## Data records:
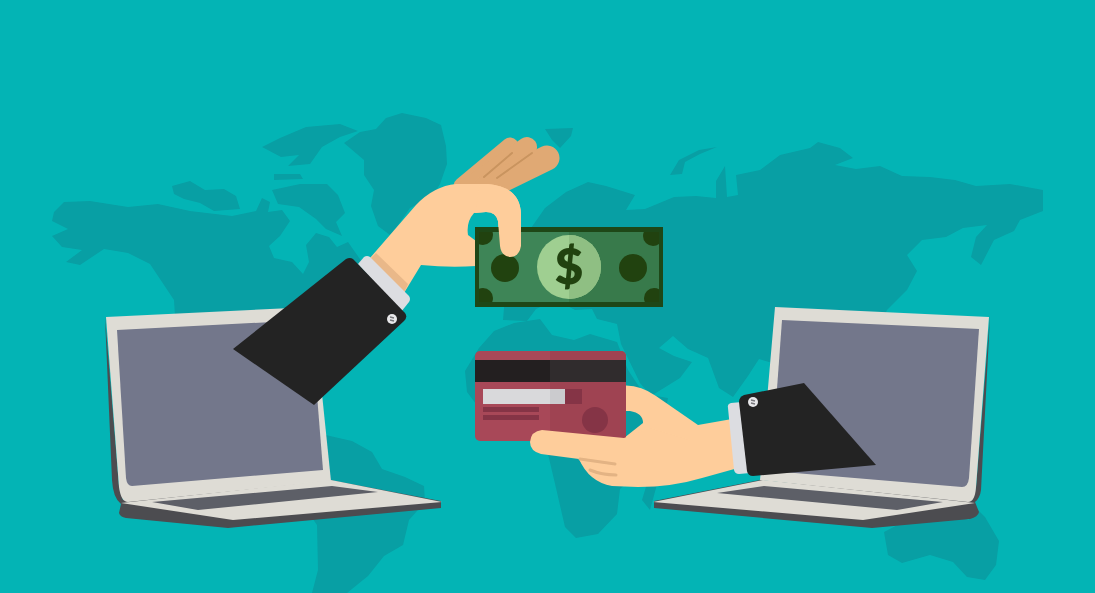
<!DOCTYPE html>
<html lang="en">
<head>
<meta charset="utf-8">
<title>Online payment illustration</title>
<style>
:root {
  --sea: #03b4b5;
  --land: #089fa4;
  --skin: #fecd9b;
  --skin-shade: #e0a974;
  --skin-line: #e3b384;
  --suit: #232323;
  --cuff: #dcdde1;
  --frame: #dedcd5;
  --frame-edge: #4c4c50;
  --screen: #73778b;
  --keys: #5d5f67;
  --note-edge: #1e4717;
  --note: #3e8557;
  --note-dark: #387a4b;
  --note-spot: #21420f;
  --seal: #9fcf91;
  --seal-dark: #8fbf83;
  --card: #a84858;
  --card-dark: #9f4352;
  --card-line: #853446;
  --stripe: #231f20;
}
html, body { margin: 0; overflow: hidden; background: var(--sea); }
.scene { display: block; width: 1095px; height: 593px; }
.world { fill: var(--land); }
.skin { fill: var(--skin); }
.shade { fill: var(--skin-shade); }
.crease { fill: none; stroke: var(--skin-line); stroke-width: 3; stroke-linecap: round; stroke-linejoin: round; }
.suit { fill: var(--suit); }
.cuff { fill: var(--cuff); }
.frame { fill: var(--frame); }
.edge { fill: var(--frame-edge); }
.screen { fill: var(--screen); }
.keys { fill: var(--keys); }
.spot { fill: var(--note-spot); }
.dollar { font: 900 49px Lato, "Open Sans", sans-serif; fill: var(--note-spot); text-anchor: middle; }
</style>
</head>
<body>
<svg class="scene" viewBox="0 0 1095 593" role="img" aria-label="Hands reaching out of two laptops exchange a banknote and a payment card">
  <defs>
    <g id="cuff-button">
      <circle r="5" fill="#e8e8ea"/>
      <path d="M-2 -2 L2 -1 M-2 1 L2 2" stroke="#77777b" stroke-width="1.4"/>
    </g>
    <clipPath id="note-area"><rect x="479" y="232" width="180" height="70"/></clipPath>
    <clipPath id="card-area"><rect x="475" y="351" width="151" height="90" rx="5"/></clipPath>
  </defs>

  <rect width="1095" height="593" fill="var(--sea)"/>

  <g class="world">
    <path id="north-america" d="M54 212 L64 202 L90 201 L128 207 L158 204 L190 211 L232 216 L256 211 L262 198 L270 202 L268 212 L282 210 L290 221 L280 236 L269 246 L274 258 L292 262 L303 274 L309 262 L306 245 L316 233 L329 237 L337 247 L348 242 L362 262 L374 277 L364 290 L342 293 L330 302 L346 307 L330 320 L310 332 L290 350 L275 364 L279 382 L269 372 L250 371 L232 377 L236 397 L250 402 L263 393 L262 409 L277 415 L290 431 L280 432 L250 415 L220 400 L200 372 L186 350 L176 332 L174 300 L162 282 L150 264 L128 253 L104 249 L80 265 L66 262 L82 250 L62 247 L52 236 L68 229 L52 221 Z"/>
    <path id="arctic-islands" d="M172 186 L190 181 L205 190 L224 189 L236 196 L240 209 L214 211 L200 203 L184 199 L174 194 Z M262 147 L280 138 L306 127 L340 124 L358 131 L340 137 L322 147 L310 164 L288 166 L299 155 L281 157 Z M274 174 L300 174 L303 179 L274 180 Z M272 190 L300 184 L327 184 L338 195 L345 213 L336 222 L342 236 L326 229 L316 219 L299 207 L278 204 Z"/>
    <path id="greenland" d="M344 143 L360 132 L376 129 L386 118 L402 113 L426 118 L441 125 L446 146 L447 164 L440 184 L432 197 L410 208 L398 225 L390 235 L378 226 L371 206 L374 190 L364 175 L364 160 Z"/>
    <path id="south-america" d="M286 436 L305 430 L330 436 L352 441 L372 452 L382 469 L405 477 L424 486 L425 502 L409 520 L403 545 L384 556 L368 576 L347 593 L312 593 L318 570 L317 525 L300 500 L279 474 Z"/>
    <path id="northern-isles" d="M545 129 L573 128 L571 136 L560 148 L552 140 Z M670 175 L679 160 L699 150 L717 147 L700 154 L685 162 L682 174 Z M436 219 L458 212 L468 222 L452 230 L437 227 Z M493 252 L508 249 L516 275 L510 287 L494 287 Z"/>
    <path id="eurasia" d="M531 228 L545 208 L566 192 L588 182 L606 186 L635 195 L626 210 L645 209 L674 197 L696 196 L716 198 L716 181 L725 166 L727 197 L738 195 L736 175 L760 170 L780 155 L810 148 L818 142 L840 148 L853 158 L835 165 L856 169 L880 166 L902 176 L930 177 L955 180 L976 186 L1010 184 L1043 190 L1043 211 L1020 220 L1014 231 L994 240 L981 265 L971 257 L976 237 L987 225 L963 228 L946 237 L922 240 L907 255 L917 271 L907 290 L887 310 L878 330 L862 351 L835 375 L826 391 L811 393 L800 405 L790 389 L776 364 L759 359 L748 376 L733 397 L719 388 L708 358 L688 349 L673 336 L659 348 L674 356 L692 362 L680 378 L651 396 L640 383 L621 344 L617 324 L597 319 L592 309 L575 310 L556 300 L536 309 L527 321 L503 320 L505 296 L528 294 L531 276 L558 258 L573 251 L574 233 L559 241 L548 257 L538 247 Z"/>
    <path id="africa" d="M494 331 L514 323 L540 319 L552 335 L574 340 L590 334 L617 342 L628 370 L644 394 L668 398 L665 413 L640 442 L638 473 L620 489 L617 514 L598 534 L576 538 L565 527 L556 488 L548 454 L538 424 L516 417 L485 416 L467 392 L465 371 L479 348 Z M648 480 L659 477 L650 510 L642 500 Z"/>
    <path id="australia" d="M884 532 L905 521 L923 512 L945 506 L953 516 L969 520 L974 506 L985 517 L999 541 L996 565 L985 580 L967 577 L953 562 L930 555 L902 563 L888 555 Z"/>
  </g>

  <g id="sender-laptop">
    <path class="edge" d="M105 317 L112 480 Q113 498 121 504 L119 513 Q120 517 126 518 L228 528 L441 508 V501 L330 480 L123 500 L119 487 Z"/>
    <path class="frame" d="M106 317 L313 307 L331 481 L128 502 Q121 502 119 487 Z"/>
    <path class="screen" d="M117 330 L311 320 L323 470 L132 486 Q127 486 126 478 Z"/>
    <path class="frame" d="M121 503 L331 480 L442 502 L233 520 Z"/>
    <path class="keys" d="M152 502 L332 486 L378 492 L198 510 Z"/>
  </g>

  <g id="receiver-laptop">
    <path class="edge" d="M990 316 L981 490 Q980 498 975 502 L979 512 Q978 517 970 519 L872 528 L654 508 V501 L760 480 L972 499 L976 488 Z"/>
    <path class="frame" d="M775 307 L989 317 L976 487 Q975 502 968 502 L760 480 Z"/>
    <path class="screen" d="M782 320 L979 329 L969 478 Q968 487 962 487 L771 471 Z"/>
    <path class="frame" d="M653 502 L763 480 L975 503 L863 520 Z"/>
    <path class="keys" d="M717 493 L764 486 L943 502 L897 510 Z"/>
  </g>

  <g id="sender-back-fingers" stroke="var(--skin-shade)" stroke-linecap="round">
    <path d="M462 186 L510 146" stroke-width="17"/>
    <path d="M470 186 L527 147" stroke-width="20"/>
    <path d="M486 188 L547 158" stroke-width="25"/>
    <path d="M484 177 L512 153 M497 178 L532 153" fill="none" stroke="#c9945f" stroke-width="2"/>
  </g>

  <g id="sender-palm">
    <path class="skin" d="M370 258 L416 205 Q434 186 456 184 L488 184 Q520 187 521 214 L521 246 Q519 257 510 256 Q501 255 500 246 L498 221 Q496 212 486 212 L474 213 Q466 222 468 235 L476 241 V266 Q450 268 421 265 L404 293 Z"/>
    <path d="M376 253 L408 284 L404 293 L369 260 Z" fill="#e9b889"/>
  </g>

  <g id="banknote">
    <rect x="475" y="227" width="188" height="80" fill="var(--note-edge)"/>
    <rect x="479" y="232" width="90" height="70" fill="var(--note)"/>
    <rect x="569" y="232" width="90" height="70" fill="var(--note-dark)"/>
    <g class="spot" clip-path="url(#note-area)">
      <circle cx="483" cy="235" r="10"/>
      <circle cx="653" cy="236" r="10"/>
      <circle cx="483" cy="298" r="10"/>
      <circle cx="654" cy="298" r="10"/>
      <circle cx="505" cy="268" r="14"/>
      <circle cx="633" cy="268" r="14"/>
    </g>
    <circle cx="569" cy="267" r="32" fill="var(--seal)"/>
    <path d="M569 235 A32 32 0 0 1 569 299 Z" fill="var(--seal-dark)"/>
    <text class="dollar" x="569" y="284">$</text>
  </g>

  <path id="sender-index-finger" class="skin" d="M480 184 H488 Q520 187 521 214 L521 246 Q519 257 510 257 Q501 256 500 246 L498 221 Q496 212 486 212 L475 213 Z"/>

  <g id="sender-sleeve">
    <path class="cuff" d="M358 264 L364 257 Q367 255 370 257 L409 296 Q411 299 409 302 L401 312 Z"/>
    <path class="suit" d="M233 349 L346 259 Q350 257 353 259 L405 313 Q408 317 404 321 L314 405 Z"/>
    <use href="#cuff-button" x="392" y="319"/>
  </g>

  <g id="receiver-palm">
    <path class="skin" d="M619 386 Q638 383 656 396 L698 425 L732 419 L738 468 L702 478 Q672 487 638 487 L612 486 Q589 482 579 459 L590 436 L624 438 L643 423 Q643 413 630 411 L619 411 Z"/>
  </g>

  <g id="payment-card">
    <g clip-path="url(#card-area)">
      <rect x="475" y="351" width="151" height="90" fill="var(--card)"/>
      <rect x="550" y="351" width="76" height="90" fill="var(--card-dark)"/>
      <rect x="475" y="360" width="151" height="22" fill="var(--stripe)"/>
      <rect x="550" y="360" width="76" height="22" fill="#fff" opacity=".06"/>
    </g>
    <rect x="565" y="389" width="17" height="15" fill="var(--card-line)"/>
    <rect x="483" y="389" width="82" height="15" fill="#d9d9db"/>
    <rect x="550" y="389" width="15" height="15" fill="#cbcbce"/>
    <rect x="483" y="407" width="56" height="5" fill="var(--card-line)"/>
    <rect x="483" y="415" width="56" height="5" fill="var(--card-line)"/>
    <circle id="card-emblem" cx="595" cy="420" r="13" fill="var(--card-line)"/>
  </g>

  <g id="receiver-thumb">
    <path class="skin" d="M542 430 L624 438 L650 428 L690 440 L660 482 L612 484 Q590 478 579 459 L541 454 Q530 451 530 442 Q531 431 542 430 Z"/>
    <path class="crease" d="M580 459 L615 464 M590 470 Q602 475 616 475"/>
  </g>

  <g id="receiver-sleeve">
    <path class="cuff" d="M728 408 Q727 404 731 403 L742 402 L750 473 L739 474 Q735 474 734 470 Z"/>
    <path class="suit" d="M739 402 Q739 397 744 395 L804 383 L876 465 L753 476 Q748 476 747 471 Z"/>
    <use href="#cuff-button" x="753" y="402"/>
  </g>
</svg>
</body>
</html>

## Directions:
List each line of the records that holds the string "stroke".

## Response area:
.crease { fill: none; stroke: var(--skin-line); stroke-width: 3; stroke-linecap: round; stroke-linejoin: round; }
      <path d="M-2 -2 L2 -1 M-2 1 L2 2" stroke="#77777b" stroke-width="1.4"/>
  <g id="sender-back-fingers" stroke="var(--skin-shade)" stroke-linecap="round">
    <path d="M462 186 L510 146" stroke-width="17"/>
    <path d="M470 186 L527 147" stroke-width="20"/>
    <path d="M486 188 L547 158" stroke-width="25"/>
    <path d="M484 177 L512 153 M497 178 L532 153" fill="none" stroke="#c9945f" stroke-width="2"/>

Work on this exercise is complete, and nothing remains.